DETROIT -- As far as the auto industry is concerned, "wearables" such as Google Glass or the iWatch seemed like inventions in search of a mission.
But that may change. Gary Strumolo, Ford Motor Co.'s manager of vehicle design and infotronics, is tinkering with a variety of in-car health apps that could monitor biometric data such as heart rate, blood sugar, allergies or alertness.
Using a Bluetooth link, the watch or other wearable would relay the data to the vehicle's infotainment system, which then would warn the motorist of a possible health emergency.
A diabetic's body monitor, for example, might detect blood-sugar levels that could -- if untreated -- cause lightheadedness and blurred vision.
Or if the vehicle detected a high pollen count on a given route, the onboard navigator might suggest an alternative route.
Another possible use: A smart watch or wristband could transmit biometric data to an onboard computer, which then could calculate an appropriate mental workload. If the motorist is stressed, the computer might limit access to text messaging or other distractions.

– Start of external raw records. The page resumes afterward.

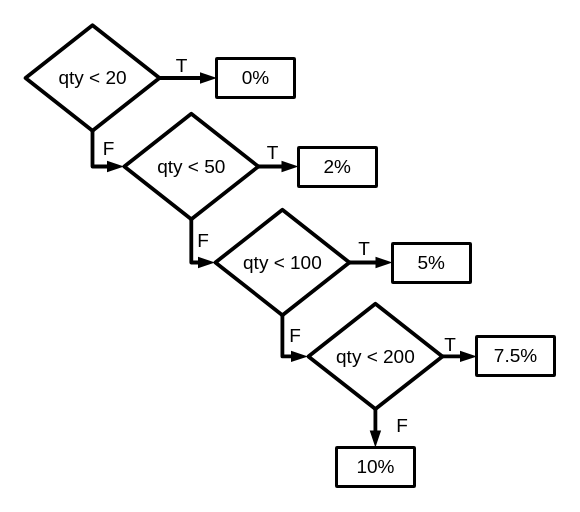
<!DOCTYPE html>
<html lang="en">
<head>
<meta charset="utf-8">
<title>Quantity discount flowchart</title>
<style>
:root { --ink: #000; --paper: #fff; --stroke: 3.8px; }
* { box-sizing: border-box; }
html, body { margin: 0; overflow: hidden; background: var(--paper); }
.flowchart {
  position: relative; width: 580px; height: 512px; overflow: hidden;
  background: var(--paper); color: var(--ink);
  font: 19px/22px "Liberation Sans", Arial, sans-serif;
}
.lines { position: absolute; inset: 0; display: block; }
.lines .edge, .lines .diamond { fill: none; stroke: var(--ink); stroke-width: var(--stroke); stroke-linejoin: round; }
.lines .arrowhead { fill: var(--ink); }
.decision, .result, .branch {
  position: absolute; left: var(--x); top: var(--y);
  display: flex; align-items: center; justify-content: center; white-space: nowrap;
}
.decision { width: 136px; height: 106px; }
.result { width: 81px; height: 42px; border: var(--stroke) solid var(--ink); border-radius: 2px; }
.branch { width: 20px; height: 22px; }
</style>
</head>
<body>
<main class="flowchart">
  <svg class="lines" width="580" height="512" viewBox="0 0 580 512" aria-hidden="true">
    <defs>
      <polygon id="diamond" class="diamond" points="0,-52.7 67,0 0,52.7 -67,0"/>
      <polygon id="arrowhead" class="arrowhead" points="0,0 -17,-5.7 -17,5.7"/>
    </defs>
    <use href="#diamond" x="92.5" y="78"/>
    <use href="#diamond" x="191.3" y="166.5"/>
    <use href="#diamond" x="282.4" y="262.5"/>
    <use href="#diamond" x="375.4" y="356.4"/>
    <g class="true-branches">
      <path class="edge" d="M159.5 78H203M258.3 166.5H284M349.4 262.5H378M442.4 356.4H462"/>
      <use href="#arrowhead" x="217" y="78"/>
      <use href="#arrowhead" x="298.5" y="166.5"/>
      <use href="#arrowhead" x="392.5" y="262.5"/>
      <use href="#arrowhead" x="477" y="356.4"/>
    </g>
    <g class="false-branches">
      <path class="edge" d="M92.5 131V166.5H109M191.3 219V262.5H200M282.4 315V356.4H293M375.4 409V433"/>
      <use href="#arrowhead" x="124" y="166.5"/>
      <use href="#arrowhead" x="215" y="262.5"/>
      <use href="#arrowhead" x="308" y="356.4"/>
      <use href="#arrowhead" transform="translate(375.4 447.5) rotate(90)"/>
    </g>
  </svg>

  <div class="decision" style="--x:24.5px;--y:25px">qty &lt; 20</div>
  <div class="branch" style="--x:171.5px;--y:55px">T</div>
  <div class="result" style="--x:215px;--y:57px">0%</div>
  <div class="branch" style="--x:98.5px;--y:138px">F</div>

  <div class="decision" style="--x:123.3px;--y:113.5px">qty &lt; 50</div>
  <div class="branch" style="--x:262.5px;--y:142px">T</div>
  <div class="result" style="--x:296.7px;--y:145.5px">2%</div>
  <div class="branch" style="--x:193px;--y:230px">F</div>

  <div class="decision" style="--x:214.4px;--y:209.5px">qty &lt; 100</div>
  <div class="branch" style="--x:354px;--y:238px">T</div>
  <div class="result" style="--x:390.7px;--y:241.5px">5%</div>
  <div class="branch" style="--x:285px;--y:325px">F</div>

  <div class="decision" style="--x:307.4px;--y:303.5px">qty &lt; 200</div>
  <div class="branch" style="--x:440px;--y:334px">T</div>
  <div class="result" style="--x:475px;--y:335.4px">7.5%</div>
  <div class="branch" style="--x:392px;--y:415px">F</div>
  <div class="result" style="--x:335px;--y:446px">10%</div>
</main>
</body>
</html>
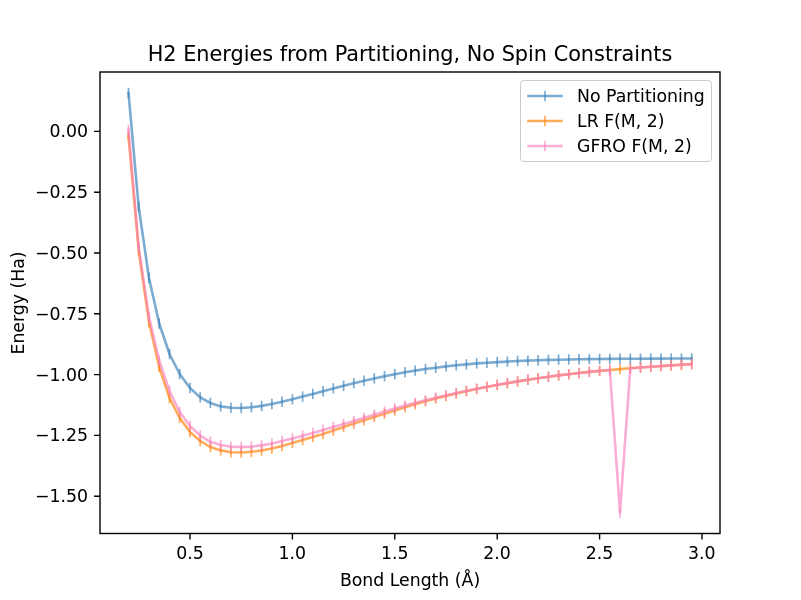
<!DOCTYPE html>
<html lang="en">
<head>
<meta charset="utf-8">
<title>H2 Energies from Partitioning</title>
<style>
:root {
  --paper: #fff;
  --ink: #000;
  --legend-border: #ccc;
  --none: #377eb8;
  --lr: #ff7f00;
  --gfro: #f781bf;
  --alpha: .65;
}
* { box-sizing: border-box; margin: 0; padding: 0; }
html, body { width: 801px; height: 600px; overflow: hidden; background: var(--paper); }
.chart {
  position: relative; width: 801px; height: 600px; overflow: hidden;
  font: 17.3px/20px "DejaVu Sans", sans-serif; color: var(--ink); white-space: nowrap;
}
.plot { position: absolute; left: 0; top: 0; display: block; }
.title { position: absolute; left: 100px; top: 42px; width: 620px; font-size: 20.8px; line-height: 24px; font-weight: 400; display: flex; justify-content: center; }
.y-ticks, .x-ticks { position: absolute; display: grid; list-style: none; }
.y-ticks { left: 0; top: 101px; width: 88px; grid-template-rows: repeat(7, 60.8px); align-items: center; justify-items: end; justify-content: end; }
.x-ticks { left: 138.7px; top: 543px; grid-template-columns: repeat(6, 102.4px); justify-items: center; }
.x-label { position: absolute; left: 100px; top: 570px; width: 620px; text-align: center; }
.y-label { position: absolute; left: 18px; top: 303px; transform: translate(-50%, -50%) rotate(-90deg); }
.legend {
  position: absolute; left: 520px; top: 80px; width: 192px; height: 82px; padding: 2px 0 0 6px;
  border: 1.5px solid var(--legend-border); border-radius: 4px; background: rgba(255, 255, 255, .8);
  list-style: none; display: grid; grid-template-rows: repeat(3, 25.4px);
}
.legend li { display: flex; align-items: center; gap: 14px; }
.legend svg { flex: none; display: block; }
.frame, .tick-marks { fill: none; stroke: var(--ink); stroke-width: 1.4; }
.series { fill: none; stroke-width: 2.6; stroke-linejoin: round; stroke-linecap: square; stroke-opacity: var(--alpha); }
.bar { stroke-width: 1.7; stroke-opacity: var(--alpha); }
.none { stroke: var(--none); }
.lr { stroke: var(--lr); }
.gfro { stroke: var(--gfro); }
.series.none { marker: url(#bar-none); }
.series.lr { marker: url(#bar-lr); }
.series.gfro { marker: url(#bar-gfro); }
</style>
</head>
<body>
<main class="chart">
  <svg class="plot" width="801" height="600" viewBox="0 0 801 600" role="img" aria-label="Energy against bond length for three partitionings">
    <defs>
      <marker id="bar-none" markerUnits="userSpaceOnUse" markerWidth="4" markerHeight="12" refX="2" refY="6"><path class="bar none" d="M2 .8V11.2"/></marker>
      <marker id="bar-lr" markerUnits="userSpaceOnUse" markerWidth="4" markerHeight="12" refX="2" refY="6"><path class="bar lr" d="M2 .8V11.2"/></marker>
      <marker id="bar-gfro" markerUnits="userSpaceOnUse" markerWidth="4" markerHeight="12" refX="2" refY="6"><path class="bar gfro" d="M2 .8V11.2"/></marker>
    </defs>
    <path class="tick-marks" d="M190 533.5v6M292.4 533.5v6M394.8 533.5v6M497.2 533.5v6M599.6 533.5v6M702 533.5v6M100 131.4h-6M100 192.2h-6M100 253h-6M100 313.8h-6M100 374.6h-6M100 435.4h-6M100 496.2h-6"/>
    <polyline class="series none" points="128.5,93 138.7,207 149,278 159.2,323.5 169.5,354 179.7,374 190,388 200.2,397.4 210.4,403 220.7,406.4 230.9,407.8 241.2,408 251.4,407.3 261.6,405.9 271.9,404 282.1,401.7 292.4,399.3 302.6,396.6 312.8,393.9 323.1,391.2 333.3,388.4 343.6,385.8 353.8,383.2 364,380.7 374.3,378.4 384.5,376.2 394.8,374.2 405,372.3 415.2,370.6 425.5,369 435.7,367.7 446,366.4 456.2,365.3 466.4,364.4 476.7,363.4 486.9,362.7 497.2,362.1 507.4,361.6 517.6,361 527.9,360.6 538.1,360.2 548.4,359.9 558.6,359.7 568.8,359.5 579.1,359.3 589.3,359.1 599.6,359 609.8,358.9 620,358.8 630.3,358.7 640.5,358.7 650.8,358.6 661,358.6 671.2,358.5 681.5,358.5 691.7,358.5"/>
    <polyline class="series lr" points="128.5,136 138.7,251 149,322 159.2,367 169.5,398 179.7,418 190,432 200.2,441 210.4,447 220.7,450.4 230.9,452.2 241.2,452.5 251.4,451.8 261.6,450.5 271.9,448.5 282.1,446 292.4,443 302.6,440 312.8,437 323.1,434 333.3,430.5 343.6,427 353.8,423.6 364,420.3 374.3,417 384.5,413.7 394.8,410.4 405,407.2 415.2,404.2 425.5,401.3 435.7,398.5 446,396 456.2,393.6 466.4,391.2 476.7,389 486.9,387 497.2,385 507.4,383.2 517.6,381.4 527.9,379.8 538.1,378.2 548.4,376.8 558.6,375.4 568.8,374.2 579.1,373 589.3,371.9 599.6,370.9 609.8,370 620,369.1 630.3,368.3 640.5,367.5 650.8,366.8 661,366.1 671.2,365.4 681.5,364.8 691.7,364.2"/>
    <polyline class="series gfro" points="128.5,130 138.7,247 149,317 159.2,360.5 169.5,391 179.7,412 190,426 200.2,435.5 210.4,441.8 220.7,445 230.9,446.6 241.2,447 251.4,446.6 261.6,445.4 271.9,443.5 282.1,441 292.4,438.4 302.6,435.7 312.8,433 323.1,430 333.3,427 343.6,424 353.8,421 364,417.8 374.3,414.7 384.5,411.6 394.8,408.5 405,405.6 415.2,402.8 425.5,400.2 435.7,397.7 446,395.3 456.2,393 466.4,390.8 476.7,388.8 486.9,386.8 497.2,384.9 507.4,383.1 517.6,381.4 527.9,379.8 538.1,378.2 548.4,376.8 558.6,375.4 568.8,374.2 579.1,373 589.3,371.9 599.6,370.9 609.8,370 620,512.5 630.3,368.3 640.5,367.5 650.8,366.8 661,366.1 671.2,365.4 681.5,364.8 691.7,364.2"/>
    <rect class="frame" x="100" y="72" width="620" height="461.5"/>
  </svg>

  <h1 class="title">H2 Energies from Partitioning, No Spin Constraints</h1>

  <ul class="y-ticks">
    <li>0.00</li><li>−0.25</li><li>−0.50</li><li>−0.75</li><li>−1.00</li><li>−1.25</li><li>−1.50</li>
  </ul>
  <ul class="x-ticks">
    <li>0.5</li><li>1.0</li><li>1.5</li><li>2.0</li><li>2.5</li><li>3.0</li>
  </ul>
  <p class="x-label">Bond Length (Å)</p>
  <p class="y-label">Energy (Ha)</p>

  <ul class="legend">
    <li><svg width="36" height="14" aria-hidden="true"><path class="series none" style="marker:none" d="M1.5 7h33"/><path class="bar none" d="M18 1.8v10.4"/></svg>No Partitioning</li>
    <li><svg width="36" height="14" aria-hidden="true"><path class="series lr" style="marker:none" d="M1.5 7h33"/><path class="bar lr" d="M18 1.8v10.4"/></svg>LR F(M, 2)</li>
    <li><svg width="36" height="14" aria-hidden="true"><path class="series gfro" style="marker:none" d="M1.5 7h33"/><path class="bar gfro" d="M18 1.8v10.4"/></svg>GFRO F(M, 2)</li>
  </ul>
</main>
</body>
</html>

Strumolo detailed these and other possible health-monitoring devices during a June 5 presentation at Telematics Detroit, a conference in Novi, Mich.
Strumolo said automakers would have to ensure the privacy of the health data by using these guidelines:
The data would not be stored in the vehicle's memory.
Motorists could share the data with their physicians.
Personal data could be stored in a secure cloud account such as Humana's Healthrageous app or Microsoft's Azure.
So, are we going to see a battery of health-monitoring apps in our cars, or is this vaporware? Actually, this looks like it's going to happen.
Macworld has reported that Apple is expected to introduce its iWatch in the fall, while Google has announced plans to extend its Android operating system to watches.
Smart watch technology doesn't require additional hardware from the automakers. That would be a significant lure for a company such as Ford, which has experimented with biometrics and described the monitors in 2012.
Experimenters built a seat buck with metal pads on the rim that could measure the driver's heart rate. A seat-belt sensor tracked the motorist's breathing rate, and infrared sensors on the steering wheel monitored the driver's palms and face to detect changes in temperature.
These sensors add cost to a vehicle, but the benefits for the motorist might be considerable.